**Problem**:
A single number is the answer here: the count of lines in the data below that include the word "shown".
○ ○ ○ ○
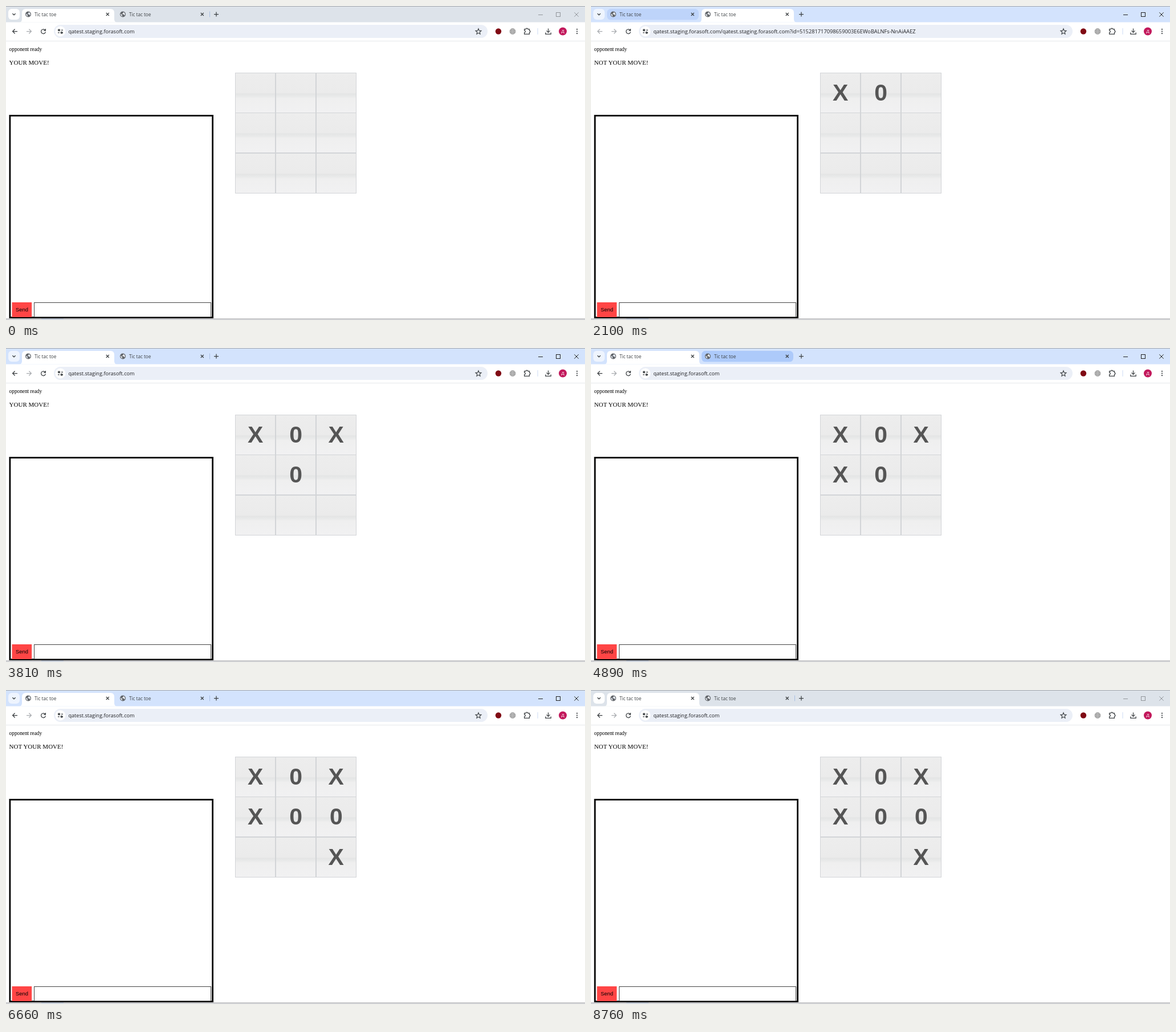
Write an HTML page that moves like this. It is 1016x551 px and loops after 8.79 s.

```html
<!DOCTYPE html>
<html lang="en">
<head>
<meta charset="utf-8">
<title>Tic tac toe</title>
<style>
  html, body { margin: 0; width: 100%; height: 100%; overflow: hidden; background: #fff; }
  svg { display: block; width: 1016px; height: 551px; }
  .ui { font-family: "Open Sans", "Noto Sans", sans-serif; fill: #202124; }
  .tab-title { font-size: 8.15px; fill: #3c4043; }
  .page { font-family: "Liberation Serif", serif; fill: #000; }
  .mark { font: bold 41px "Liberation Sans", Arial, sans-serif; fill: #555; text-anchor: middle; }
  .line { fill: none; stroke: #3c4043; stroke-width: 1.25; }
  #strip { fill: #d3e3fd; }
  #menu { fill: #eef4fe; }
  #controls { stroke: #222; stroke-width: 1; }
  .inactive #strip { fill: #dde3ea; }
  .inactive #menu { fill: #fff; }
  .inactive #controls { stroke: #92969b; }
</style>
</head>
<body>
<svg id="stage" viewBox="0 0 1016 551" xmlns="http://www.w3.org/2000/svg">
  <defs>
    <linearGradient id="shade" x2="0" y2="1">
      <stop offset="0" stop-color="#ededed"/>
      <stop offset=".5" stop-color="#ebebeb"/>
      <stop offset=".52" stop-color="#e4e5e5"/>
      <stop offset=".58" stop-color="#e8e9e9"/>
      <stop offset=".64" stop-color="#efefef"/>
      <stop offset="1" stop-color="#f1f1f2"/>
    </linearGradient>
    <g id="globe">
      <circle r="5" fill="#5f6368"/>
      <path d="M-3.9-1.2 L-1.4 1 V2.2 L-.3 3.8 C-2.6 3.8-4.1 1.6-3.9-1.2Z M.2-3.9 C2.4-3.6 3.8-1.8 3.9.2 L3.2 2 L2.2 1.6 V.2 L-1.2-.2 V-1.3 H.2 V-2.4 H1.2Z" fill="#eef2f8"/>
    </g>
    <path id="cross" d="M-2.5-2.5 L2.5 2.5 M2.5-2.5 L-2.5 2.5" class="line" stroke-width="1.2"/>
    <path id="tabShape" d="M-5 28.5 Q0 28.5 0 23 V12 Q0 5 7 5 H155 Q162 5 162 12 V23 Q162 28.5 167 28.5Z" fill="#fff"/>
  </defs>

  <rect width="1016" height="551" fill="#fff"/>
  <rect id="strip" width="1016" height="28.5"/>
  <rect width="1016" height="1" fill="#a3a7ac"/>
  <rect id="menu" x="4" y="5" width="20" height="19" rx="6"/>
  <path d="M11.4 13.2 L14 15.8 L16.6 13.2" class="line"/>

  <rect id="hover" y="5" width="161" height="19.3" rx="6.5"/>
  <use id="active" href="#tabShape"/>
  <g id="tabs" class="ui tab-title"></g>
  <rect id="divider" x="357" y="9.5" width="1" height="10" fill="#a8bfe3"/>
  <path d="M365 14.5 H373 M369 10.5 V18.5" class="line"/>
  <g id="controls" fill="none">
    <path d="M934 15.5 H942"/>
    <rect x="965.5" y="11.5" width="7" height="7"/>
    <path d="M997.3 11.3 L1004.7 18.7 M1004.7 11.3 L997.3 18.7"/>
  </g>

  <!-- toolbar -->
  <path id="back" d="M20 44.5 H11.8 M15.6 40.5 L11.6 44.5 L15.6 48.5" class="line"/>
  <path d="M36 44.5 H44.2 M40.4 40.5 L44.4 44.5 L40.4 48.5" class="line" style="stroke:#a9acb0"/>
  <path d="M68.8 42.5 A3.9 3.9 0 1 0 69.4 45.3 M69.4 40 V43.2 H66.2" class="line"/>
  <rect x="84" y="33" width="761" height="23" rx="11.5" fill="#ebeff7"/>
  <circle cx="95.4" cy="44.5" r="9" fill="#fff"/>
  <path d="M91 42.3 H94 M96.8 42.3 H100 M91 46.8 H93.8 M96.4 46.8 H100" class="line"/>
  <circle cx="98.4" cy="42.3" r="1.5" class="line" transform="translate(-5.4)"/>
  <circle cx="97.6" cy="46.8" r="1.5" class="line"/>
  <text id="url" class="ui" x="109.4" y="48.2"></text>
  <path id="star" class="line" style="stroke-width:1.1"/>
  <circle cx="864" cy="44.5" r="5.2" fill="#800a14"/>
  <circle cx="889" cy="44.5" r="5.4" fill="#a2a2a2"/>
  <path d="M884 44.5 H894 M885 41.8 H893 M885 47.2 H893 M889 39.5 V49.5" fill="none" stroke="#c9c9c9" stroke-width=".7"/>
  <path d="M909.6 40.6 H912.4 A1.6 1.6 0 0 1 915.6 40.6 H918.4 V43.2 A1.6 1.6 0 0 1 918.4 46.4 V49.4 H909.6 V46.6 A1.8 1.8 0 0 0 909.6 43Z" class="line"/>
  <rect x="932.5" y="39" width="1" height="11" fill="#cddcf5"/>
  <path d="M951.5 39.5 V46 M948.5 43.4 L951.5 46.4 L954.5 43.4 M946.8 46.5 V49.3 H956.2 V46.5" class="line"/>
  <circle cx="977" cy="44.5" r="7" fill="#c2185b"/>
  <text class="ui" x="977" y="47.3" font-size="8" text-anchor="middle" style="fill:#fff">Д</text>
  <g fill="#3c4043"><circle cx="1002" cy="40.8" r="1.1"/><circle cx="1002" cy="44.5" r="1.1"/><circle cx="1002" cy="48.2" r="1.1"/></g>
  <rect y="61" width="1016" height="1" fill="#e6e8eb"/>

  <!-- page -->
  <text class="page" x="5.6" y="79.2" font-size="9.29">opponent ready</text>
  <text id="status" class="page" x="5.6" y="103" font-size="11.03"></text>
  <g id="board"></g>

  <rect y="548.4" width="1016" height="1.6" fill="#b6b7ba"/>
  <rect y="550" width="1016" height="1" fill="#e3e4e6"/>
  <rect x="62" y="548.4" width="39" height="1.6" fill="#a9b4c4"/>
  <rect x="6.9" y="192.4" width="355.7" height="354.2" fill="#fff" stroke="#000" stroke-width="2.8"/>
  <rect x="10.5" y="520" width="34.7" height="26" fill="#ff4545"/>
  <text x="17" y="536" font-size="9.4" font-family="Liberation Sans, Arial, sans-serif">Send</text>
  <rect x="49.5" y="520.5" width="310" height="25.3" fill="#fff" stroke="#444" stroke-width="1"/>
  <rect id="focus" x="49.9" y="520.9" width="309.3" height="25" rx="1.5" fill="none" stroke="#000" stroke-width="1.9"/>
  <rect id="caret" x="58" y="527.5" width="1" height="11" fill="#000"/>
</svg>

<script>
const LOOP = 8790;
const LIGHT = '#bed4fa', DARK = '#adcafa';
const HOST = 'qatest.staging.forasoft.com';
const URLS = [HOST, `${HOST}/${HOST}?id=515281717098659003E6EWoBALNFs-NnAiAAEZ`];
const URL_SIZES = [9.14, 9.28];
const TAB_X = [28, 194];
const MOVES = [0, 1, 2, 4, 3, 5, 8];   // cells in playing order, X first

const START = { windowOn: false, tab: 0, marks: 0, hover: '', focus: false, caret: false };
const pick = tab => ({ tab, hover: '' });
const EVENTS = [
  [660, { windowOn: true }],
  [690, { marks: 1 }],
  [1350, { hover: LIGHT }], [1380, { hover: DARK }], [1620, pick(1)],
  [1890, { marks: 2 }],
  [2100, { hover: LIGHT }], [2130, { hover: DARK }], [2160, pick(0)],
  [2550, { marks: 3 }],
  [2700, { hover: LIGHT }], [2730, { hover: DARK }], [2850, pick(1)],
  [3300, { marks: 4 }],
  [3600, { hover: LIGHT }], [3630, { hover: DARK }], [3810, pick(0)],
  [4560, { marks: 5 }],
  [4860, { hover: LIGHT }], [4890, { hover: DARK }], [5010, pick(1)],
  [5550, { marks: 6 }],
  [5910, { hover: LIGHT }], [5940, { hover: DARK }], [6090, pick(0)],
  [6660, { marks: 7 }],
  [7350, { focus: true, caret: true }],
  [7500, { caret: false }],
  [7740, { focus: false }],
  [8760, { windowOn: false }],
];

const $ = id => document.getElementById(id);
const show = (node, on) => node.setAttribute('visibility', on ? 'visible' : 'hidden');

function build() {
  $('tabs').innerHTML = TAB_X.map(x => `
    <use href="#globe" x="${x + 11}" y="14.5"/>
    <text x="${x + 22}" y="17.6">Tic tac toe</text>
    <use href="#cross" x="${x + 150.3}" y="14.5"/>`).join('');

  const step = 70.75;
  const cells = Array.from({ length: 9 }, (_, i) => {
    const x = 402.5 + Math.round(i % 3 * step), y = 117.5 + Math.round(Math.floor(i / 3) * step - .3);
    return `<rect x="${x}" y="${y}" width="70" height="70" fill="url(#shade)" stroke="#d2d4d7"/>`;
  });
  const marks = MOVES.map((cell, i) =>
    `<text class="mark" x="${437.8 + cell % 3 * step}" y="${165.7 + Math.floor(cell / 3) * step}">${i % 2 ? '0' : 'X'}</text>`);
  $('board').innerHTML = cells.join('') + marks.join('');

  const points = Array.from({ length: 10 }, (_, i) => {
    const angle = i * Math.PI / 5 - Math.PI / 2, r = i % 2 ? 2.3 : 5.2;
    return `${829 + r * Math.cos(angle)} ${45 + r * Math.sin(angle)}`;
  });
  $('star').setAttribute('d', `M${points.join('L')}Z`);
}

function render({ windowOn, tab, marks, hover, focus, caret }) {
  $('stage').classList.toggle('inactive', !windowOn);
  $('active').setAttribute('x', TAB_X[tab]);
  $('hover').setAttribute('x', TAB_X[1 - tab]);
  $('hover').setAttribute('fill', hover || 'none');
  show($('divider'), tab === 0 && !hover);
  $('back').style.stroke = tab ? '#a9acb0' : '';
  $('url').textContent = URLS[tab];
  $('url').setAttribute('font-size', URL_SIZES[tab]);
  $('status').textContent = marks % 2 === tab ? 'YOUR MOVE!' : 'NOT YOUR MOVE!';
  document.querySelectorAll('.mark').forEach((mark, i) => show(mark, i < marks));
  show($('focus'), focus);
  show($('caret'), caret);
}

let shown = -1;
function tick() {
  const time = performance.now() % LOOP;
  const past = EVENTS.filter(([at]) => at <= time);
  if (past.length !== shown) {
    shown = past.length;
    render(Object.assign({}, START, ...past.map(([, change]) => change)));
  }
  requestAnimationFrame(tick);
}

build();
tick();
</script>
</body>
</html>
```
○ ○ ○ ○
**Response for this exercise**:
3